- Assignment:
Pictures stay out of your copy, but everything else in the records below must be repeated exactly.

========================

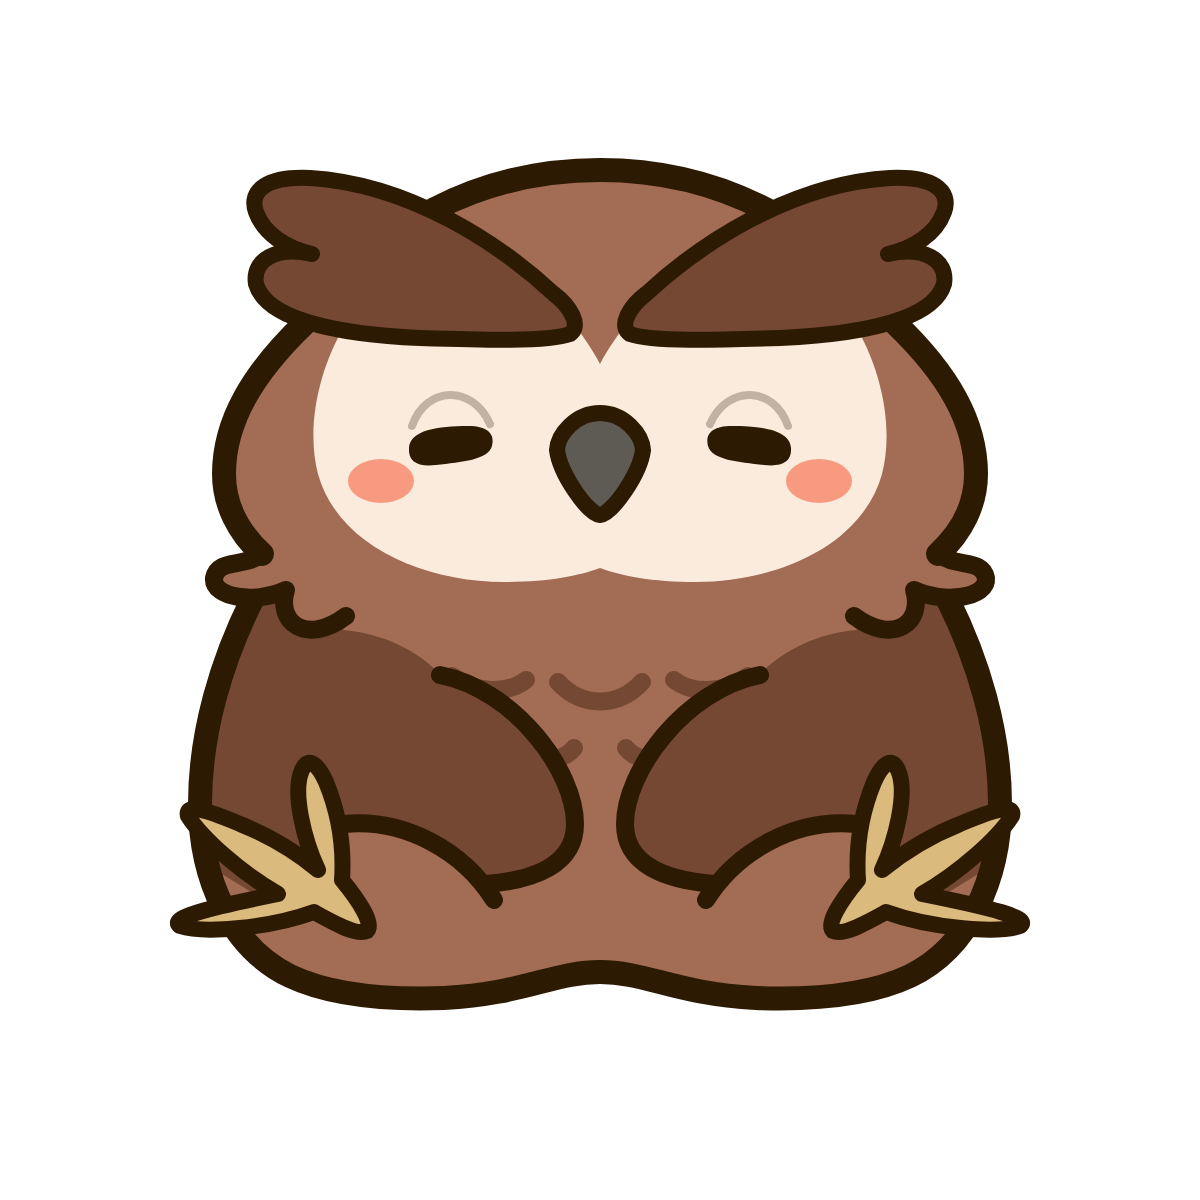
<!DOCTYPE html>
<html lang="en">
<head>
<meta charset="utf-8">
<title>Sleepy owl</title>
<style>
  :root {
    --paper: #ffffff;
    --ink: #2d1a02;
    --plumage: #a36c54;
    --wing: #754833;
    --face: #fbebdd;
    --blush: #f89a80;
    --lid: #c2b2a4;
    --beak: #5e5b54;
    --claw: #dbba7e;
  }
  html, body { margin: 0; background: var(--paper); }
  body { width: 1200px; height: 1200px; overflow: hidden; }
  .owl { display: block; width: 1200px; height: 1200px; }
  .plumage { fill: var(--plumage); }
  .wing { fill: var(--wing); }
  .face { fill: var(--face); }
  .blush { fill: var(--blush); }
  .eye { fill: var(--ink); }
  .tuft { fill: var(--wing); }
  .beak { fill: var(--beak); }
  .foot { fill: var(--claw); }
  .contour, .line, .tuft, .beak, .foot {
    stroke: var(--ink);
    stroke-linecap: round;
    stroke-linejoin: round;
  }
  .contour { fill: none; stroke-width: 12; }
  .line { fill: none; stroke-width: 9; }
  .tuft, .beak, .foot { stroke-width: 8; }
  .chest-feather { fill: none; stroke: var(--wing); stroke-width: 9; stroke-linecap: round; }
  .lid { fill: none; stroke: var(--lid); stroke-width: 4; stroke-linecap: round; }
</style>
</head>
<body>
<svg class="owl" viewBox="0 0 600 600" role="img" aria-label="A round brown owl sitting with half-closed eyes">
  <defs>
    <path id="body-shape" d="M126 300 C111 330 100 366 100 402 C100 440 116 474 145 488 C166 498 194 500 222 499 C262 497 277 486 300 486 C323 486 338 497 378 499 C406 500 434 498 455 488 C484 474 500 440 500 402 C500 366 489 330 474 300"/>
    <clipPath id="body-clip"><use href="#body-shape"/></clipPath>

    <g id="chest-side">
      <path class="chest-feather" d="M226 338 C238 347 254 347 263 340"/>
      <path class="chest-feather" d="M268 379 C276 381 283 379 287 374"/>
    </g>

    <path id="wing-fill" class="wing" d="M90 296 L140 300 L172 315 C192 317 208 325 220 337 C258 345 287 386 287 412 C287 432 268 440 243 442 C222 420 200 410 175 412 L162 440 L132 450 L90 424 Z"/>

    <g id="wing-lines">
      <path class="line" d="M220 337.500 C258 345 287.500 386 287.500 412 C287.500 432 268 440 243 442"/>
      <path class="line" d="M172 412 C203 409 232 426 247 450"/>
    </g>

    <g id="face-side">
      <ellipse class="blush" cx="190.500" cy="240.500" rx="16.500" ry="11"/>
      <path class="lid" d="M206 213 C213 193 236 192 245 212"/>
      <path class="eye" d="M204.500 224 C205 215 219 213 234 213 C244 213 247.500 217 246 223 C244 230 231 231 218 232.500 C209 233.500 204 231 204.500 224 Z"/>
    </g>

    <path id="ear-tuft" class="tuft" d="M285 167 C291 163 285 153 277 147 C250 122 205 92 155 89 C134 88 124 95 128 106 C132 117 143 124 156 127 C138 123 126 130 128 142 C133 159 165 167 210 169 C242 170 274 171 285 167 Z"/>

    <path id="foot-side" class="foot" d="M151 385 C154 378 159 382 163 391 C170 408 172 425 171 440 C180 451 187 462 183.500 465.500 C178 468 166 461 157 456 C135 464 102 467 90 463 C84 459 104 454 139 447 C120 436 101 419 94 408 C92 401 106 406 120 412 C135 418 148 426 159 435 C152 420 146 396 151 385 Z"/>
  </defs>

  <g id="body">
    <use href="#body-shape" class="plumage"/>
    <path class="chest-feather" d="M279 341 C291 354 309 354 321 341"/>
    <use href="#chest-side"/>
    <use href="#chest-side" transform="translate(600 0) scale(-1 1)"/>
    <g clip-path="url(#body-clip)">
      <use href="#wing-fill"/>
      <use href="#wing-fill" transform="translate(600 0) scale(-1 1)"/>
    </g>
    <use href="#body-shape" class="contour"/>
    <use href="#wing-lines"/>
    <use href="#wing-lines" transform="translate(600 0) scale(-1 1)"/>
  </g>

  <g id="head">
    <path class="plumage" d="M300 85 C240 85 188 112 152 162 C126 187 112 211 112 237 C112 252 119 266 131 277 C122 283 110 279 107 288 C107 298 128 301 142 296 C138 308 150 324 172 310 C192 317 206 322 220 332 L380 332 C394 322 408 317 428 310 C450 324 462 308 458 296 C472 301 493 298 493 288 C490 279 478 283 469 277 C481 266 488 252 488 237 C488 211 474 187 448 162 C412 112 360 85 300 85 Z"/>
    <path class="contour" d="M131 277 C119 266 112 252 112 237 C112 211 126 187 152 162 C188 112 240 85 300 85 C360 85 412 112 448 162 C474 187 488 211 488 237 C488 252 481 266 469 277"/>
    <path id="cheek-fluff" class="line" d="M131 277 C122 284 109 279 107 289 C106 299 128 302 143 295 C138 311 153 323 173 308"/>
    <use href="#cheek-fluff" transform="translate(600 0) scale(-1 1)"/>
  </g>

  <g id="face">
    <path class="face" d="M300 182 C296 174 291 168 286 160 L174 160 C159 184 153 214 159 237 C169 273 212 291 252 291 C274 291 289 288 300 284 C311 288 326 291 348 291 C388 291 431 273 441 237 C447 214 441 184 426 160 L314 160 C309 168 304 174 300 182 Z"/>
    <use href="#face-side"/>
    <use href="#face-side" transform="translate(600 0) scale(-1 1)"/>
    <path class="beak" d="M300 206.500 C288 206.500 279 217 278.500 225 C280 237 294 257 300 257.500 C306 257 320 237 321.500 225 C321 217 312 206.500 300 206.500 Z"/>
  </g>

  <g id="ear-tufts">
    <use href="#ear-tuft"/>
    <use href="#ear-tuft" transform="translate(600 0) scale(-1 1)"/>
  </g>

  <g id="feet">
    <use href="#foot-side"/>
    <use href="#foot-side" transform="translate(600 0) scale(-1 1)"/>
  </g>
</svg>
</body>
</html>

========================

- Response for this exercise:
<!DOCTYPE html>
<html lang="en">
<head>
<meta charset="utf-8">
<title>Sleepy owl</title>
<style>
  :root {
    --paper: #ffffff;
    --ink: #2d1a02;
    --plumage: #a36c54;
    --wing: #754833;
    --face: #fbebdd;
    --blush: #f89a80;
    --lid: #c2b2a4;
    --beak: #5e5b54;
    --claw: #dbba7e;
  }
  html, body { margin: 0; background: var(--paper); }
  body { width: 1200px; height: 1200px; overflow: hidden; }
  .owl { display: block; width: 1200px; height: 1200px; }
  .plumage { fill: var(--plumage); }
  .wing { fill: var(--wing); }
  .face { fill: var(--face); }
  .blush { fill: var(--blush); }
  .eye { fill: var(--ink); }
  .tuft { fill: var(--wing); }
  .beak { fill: var(--beak); }
  .foot { fill: var(--claw); }
  .contour, .line, .tuft, .beak, .foot {
    stroke: var(--ink);
    stroke-linecap: round;
    stroke-linejoin: round;
  }
  .contour { fill: none; stroke-width: 12; }
  .line { fill: none; stroke-width: 9; }
  .tuft, .beak, .foot { stroke-width: 8; }
  .chest-feather { fill: none; stroke: var(--wing); stroke-width: 9; stroke-linecap: round; }
  .lid { fill: none; stroke: var(--lid); stroke-width: 4; stroke-linecap: round; }
</style>
</head>
<body>
<svg class="owl" viewBox="0 0 600 600" role="img" aria-label="A round brown owl sitting with half-closed eyes">
  <defs>
    <path id="body-shape" d="M126 300 C111 330 100 366 100 402 C100 440 116 474 145 488 C166 498 194 500 222 499 C262 497 277 486 300 486 C323 486 338 497 378 499 C406 500 434 498 455 488 C484 474 500 440 500 402 C500 366 489 330 474 300"/>
    <clipPath id="body-clip"><use href="#body-shape"/></clipPath>

    <g id="chest-side">
      <path class="chest-feather" d="M226 338 C238 347 254 347 263 340"/>
      <path class="chest-feather" d="M268 379 C276 381 283 379 287 374"/>
    </g>

    <path id="wing-fill" class="wing" d="M90 296 L140 300 L172 315 C192 317 208 325 220 337 C258 345 287 386 287 412 C287 432 268 440 243 442 C222 420 200 410 175 412 L162 440 L132 450 L90 424 Z"/>

    <g id="wing-lines">
      <path class="line" d="M220 337.500 C258 345 287.500 386 287.500 412 C287.500 432 268 440 243 442"/>
      <path class="line" d="M172 412 C203 409 232 426 247 450"/>
    </g>

    <g id="face-side">
      <ellipse class="blush" cx="190.500" cy="240.500" rx="16.500" ry="11"/>
      <path class="lid" d="M206 213 C213 193 236 192 245 212"/>
      <path class="eye" d="M204.500 224 C205 215 219 213 234 213 C244 213 247.500 217 246 223 C244 230 231 231 218 232.500 C209 233.500 204 231 204.500 224 Z"/>
    </g>

    <path id="ear-tuft" class="tuft" d="M285 167 C291 163 285 153 277 147 C250 122 205 92 155 89 C134 88 124 95 128 106 C132 117 143 124 156 127 C138 123 126 130 128 142 C133 159 165 167 210 169 C242 170 274 171 285 167 Z"/>

    <path id="foot-side" class="foot" d="M151 385 C154 378 159 382 163 391 C170 408 172 425 171 440 C180 451 187 462 183.500 465.500 C178 468 166 461 157 456 C135 464 102 467 90 463 C84 459 104 454 139 447 C120 436 101 419 94 408 C92 401 106 406 120 412 C135 418 148 426 159 435 C152 420 146 396 151 385 Z"/>
  </defs>

  <g id="body">
    <use href="#body-shape" class="plumage"/>
    <path class="chest-feather" d="M279 341 C291 354 309 354 321 341"/>
    <use href="#chest-side"/>
    <use href="#chest-side" transform="translate(600 0) scale(-1 1)"/>
    <g clip-path="url(#body-clip)">
      <use href="#wing-fill"/>
      <use href="#wing-fill" transform="translate(600 0) scale(-1 1)"/>
    </g>
    <use href="#body-shape" class="contour"/>
    <use href="#wing-lines"/>
    <use href="#wing-lines" transform="translate(600 0) scale(-1 1)"/>
  </g>

  <g id="head">
    <path class="plumage" d="M300 85 C240 85 188 112 152 162 C126 187 112 211 112 237 C112 252 119 266 131 277 C122 283 110 279 107 288 C107 298 128 301 142 296 C138 308 150 324 172 310 C192 317 206 322 220 332 L380 332 C394 322 408 317 428 310 C450 324 462 308 458 296 C472 301 493 298 493 288 C490 279 478 283 469 277 C481 266 488 252 488 237 C488 211 474 187 448 162 C412 112 360 85 300 85 Z"/>
    <path class="contour" d="M131 277 C119 266 112 252 112 237 C112 211 126 187 152 162 C188 112 240 85 300 85 C360 85 412 112 448 162 C474 187 488 211 488 237 C488 252 481 266 469 277"/>
    <path id="cheek-fluff" class="line" d="M131 277 C122 284 109 279 107 289 C106 299 128 302 143 295 C138 311 153 323 173 308"/>
    <use href="#cheek-fluff" transform="translate(600 0) scale(-1 1)"/>
  </g>

  <g id="face">
    <path class="face" d="M300 182 C296 174 291 168 286 160 L174 160 C159 184 153 214 159 237 C169 273 212 291 252 291 C274 291 289 288 300 284 C311 288 326 291 348 291 C388 291 431 273 441 237 C447 214 441 184 426 160 L314 160 C309 168 304 174 300 182 Z"/>
    <use href="#face-side"/>
    <use href="#face-side" transform="translate(600 0) scale(-1 1)"/>
    <path class="beak" d="M300 206.500 C288 206.500 279 217 278.500 225 C280 237 294 257 300 257.500 C306 257 320 237 321.500 225 C321 217 312 206.500 300 206.500 Z"/>
  </g>

  <g id="ear-tufts">
    <use href="#ear-tuft"/>
    <use href="#ear-tuft" transform="translate(600 0) scale(-1 1)"/>
  </g>

  <g id="feet">
    <use href="#foot-side"/>
    <use href="#foot-side" transform="translate(600 0) scale(-1 1)"/>
  </g>
</svg>
</body>
</html>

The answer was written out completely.